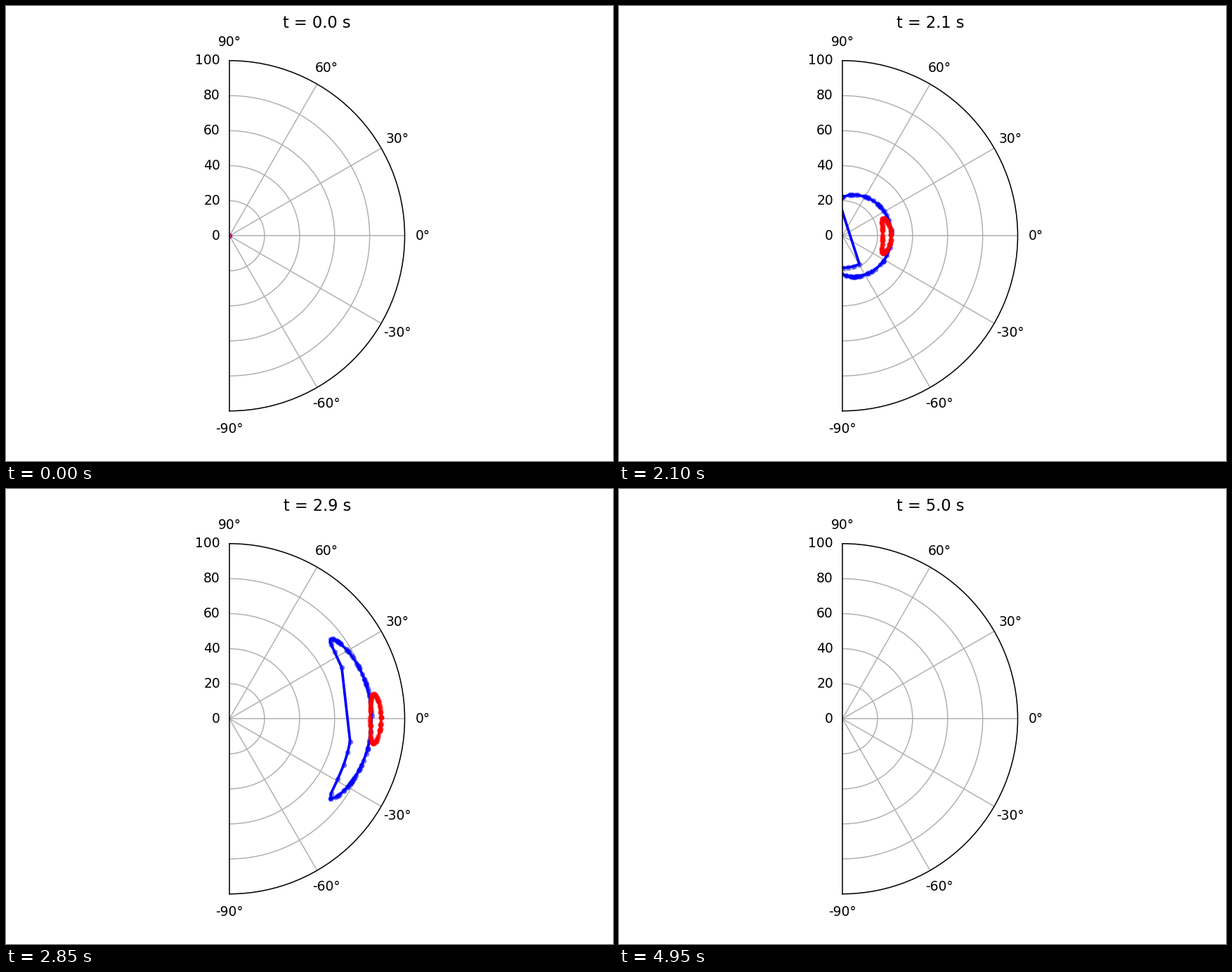
Animation, 864 px wide and 648 px high, one loop 5 s. Source, as a matplotlib script:

```python
import numpy as np
import matplotlib.pyplot as plt
from matplotlib.animation import FuncAnimation

FRAMES, FPS = 100, 20
BOW = 0.062  # how strongly the rings bend back away from the axis
rng = np.random.default_rng(7)


def radius(t, a, b, c):
    """Exponential growth whose rate falls off slowly."""
    return np.exp(a + b * t - c * t * t)


def close_ring(r0, depth, spread, t, front, back):
    """Flattened ring: u in [-1, 1] runs along the front, then the back."""
    u = np.concatenate([front, back, front[:1]])
    side = np.repeat([1, -1, 1], [len(front), len(back), 1])
    theta = spread * u
    half = depth / (1 + np.exp(-3 * (t - 1.75)))
    r = r0 * (1 - BOW * theta ** 2) + side * half * np.sqrt(1 - u ** 2)
    return theta, np.maximum(r, 0)


def random_side(n):
    return np.sin(np.sort(rng.uniform(-np.pi / 2, np.pi / 2, n)))


blue_front = np.sort(rng.choice([-1, 1], 64) * rng.uniform(0, 1, 64) ** 0.6)
blue_front = np.concatenate([[-1], blue_front, [1]])
upper_tail = 1 - 0.14 * 0.4 ** np.arange(3, -1, -1)
lower_tail = np.linspace(0.45, 0.97, 5)
red_front = random_side(48)
red_back = random_side(36)[::-1]


def blue_ring(t):
    # The tips drift at constant speed; the sparse rear closes on the axis.
    spread = np.arctan2(max(t - 1.37, 0), 2.68 * (t - 2.15))
    back = np.concatenate([upper_tail ** np.exp(2.7 * (t - 2.45)),
                           -lower_tail ** np.exp(1.175 * (t - 2.45))])
    return close_ring(radius(t, -1.297, 2.5655, 0.208), 5.8, spread, t,
                      blue_front, back)


def red_ring(t):
    r0 = radius(t, -2.168, 3.2976, 0.3455)
    spread = np.arcsin(np.clip(5.5 * (t - 0.3) / r0, 0, 1))
    return close_ring(r0, 3.2, spread, t, red_front, red_back)


fig = plt.figure(figsize=(6.4, 4.8), dpi=135)
ax = fig.add_subplot(projection="polar")
ax.set_thetamin(-90)
ax.set_thetamax(90)
ax.set_rlim(0, 100)
ax.set_xticks(np.radians(np.arange(-90, 91, 30)))
ax.set_yticks(np.arange(0, 101, 20))
ax.tick_params(axis="y", labelleft=False, labelright=True)
title = ax.set_title("t = 0.0 s")


def make_artists(color, z):
    dots = ax.scatter([], [], s=10, color=color, alpha=0.4, zorder=z)
    line, = ax.plot([], [], color=color, lw=2, zorder=z + 0.1)
    return dots, line


rings = [(blue_ring, *make_artists("blue", 2)),
         (red_ring, *make_artists("red", 2.2))]


def update(i):
    t = i / FPS
    title.set_text(f"t = {t:.1f} s")
    for ring, dots, line in rings:
        # Everything starts as a single point at the centre.
        theta, r = ring(t) if i else (np.zeros(1), np.zeros(1))
        dots.set_offsets(np.column_stack([theta, r]))
        line.set_data(theta, r)


anim = FuncAnimation(fig, update, frames=FRAMES, interval=1000 / FPS,
                     init_func=lambda: None, repeat=True, repeat_delay=0)
plt.show()
```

■ ■ ■

**Task item**
An exact copy of every entry, pictures left out, is what to write here.

**Response for this exercise**
Animation, 864 px wide and 648 px high, one loop 5 s. Source, as a matplotlib script:

```python
import numpy as np
import matplotlib.pyplot as plt
from matplotlib.animation import FuncAnimation

FRAMES, FPS = 100, 20
BOW = 0.062  # how strongly the rings bend back away from the axis
rng = np.random.default_rng(7)


def radius(t, a, b, c):
    """Exponential growth whose rate falls off slowly."""
    return np.exp(a + b * t - c * t * t)


def close_ring(r0, depth, spread, t, front, back):
    """Flattened ring: u in [-1, 1] runs along the front, then the back."""
    u = np.concatenate([front, back, front[:1]])
    side = np.repeat([1, -1, 1], [len(front), len(back), 1])
    theta = spread * u
    half = depth / (1 + np.exp(-3 * (t - 1.75)))
    r = r0 * (1 - BOW * theta ** 2) + side * half * np.sqrt(1 - u ** 2)
    return theta, np.maximum(r, 0)


def random_side(n):
    return np.sin(np.sort(rng.uniform(-np.pi / 2, np.pi / 2, n)))


blue_front = np.sort(rng.choice([-1, 1], 64) * rng.uniform(0, 1, 64) ** 0.6)
blue_front = np.concatenate([[-1], blue_front, [1]])
upper_tail = 1 - 0.14 * 0.4 ** np.arange(3, -1, -1)
lower_tail = np.linspace(0.45, 0.97, 5)
red_front = random_side(48)
red_back = random_side(36)[::-1]


def blue_ring(t):
    # The tips drift at constant speed; the sparse rear closes on the axis.
    spread = np.arctan2(max(t - 1.37, 0), 2.68 * (t - 2.15))
    back = np.concatenate([upper_tail ** np.exp(2.7 * (t - 2.45)),
                           -lower_tail ** np.exp(1.175 * (t - 2.45))])
    return close_ring(radius(t, -1.297, 2.5655, 0.208), 5.8, spread, t,
                      blue_front, back)


def red_ring(t):
    r0 = radius(t, -2.168, 3.2976, 0.3455)
    spread = np.arcsin(np.clip(5.5 * (t - 0.3) / r0, 0, 1))
    return close_ring(r0, 3.2, spread, t, red_front, red_back)


fig = plt.figure(figsize=(6.4, 4.8), dpi=135)
ax = fig.add_subplot(projection="polar")
ax.set_thetamin(-90)
ax.set_thetamax(90)
ax.set_rlim(0, 100)
ax.set_xticks(np.radians(np.arange(-90, 91, 30)))
ax.set_yticks(np.arange(0, 101, 20))
ax.tick_params(axis="y", labelleft=False, labelright=True)
title = ax.set_title("t = 0.0 s")


def make_artists(color, z):
    dots = ax.scatter([], [], s=10, color=color, alpha=0.4, zorder=z)
    line, = ax.plot([], [], color=color, lw=2, zorder=z + 0.1)
    return dots, line


rings = [(blue_ring, *make_artists("blue", 2)),
         (red_ring, *make_artists("red", 2.2))]


def update(i):
    t = i / FPS
    title.set_text(f"t = {t:.1f} s")
    for ring, dots, line in rings:
        # Everything starts as a single point at the centre.
        theta, r = ring(t) if i else (np.zeros(1), np.zeros(1))
        dots.set_offsets(np.column_stack([theta, r]))
        line.set_data(theta, r)


anim = FuncAnimation(fig, update, frames=FRAMES, interval=1000 / FPS,
                     init_func=lambda: None, repeat=True, repeat_delay=0)
plt.show()
```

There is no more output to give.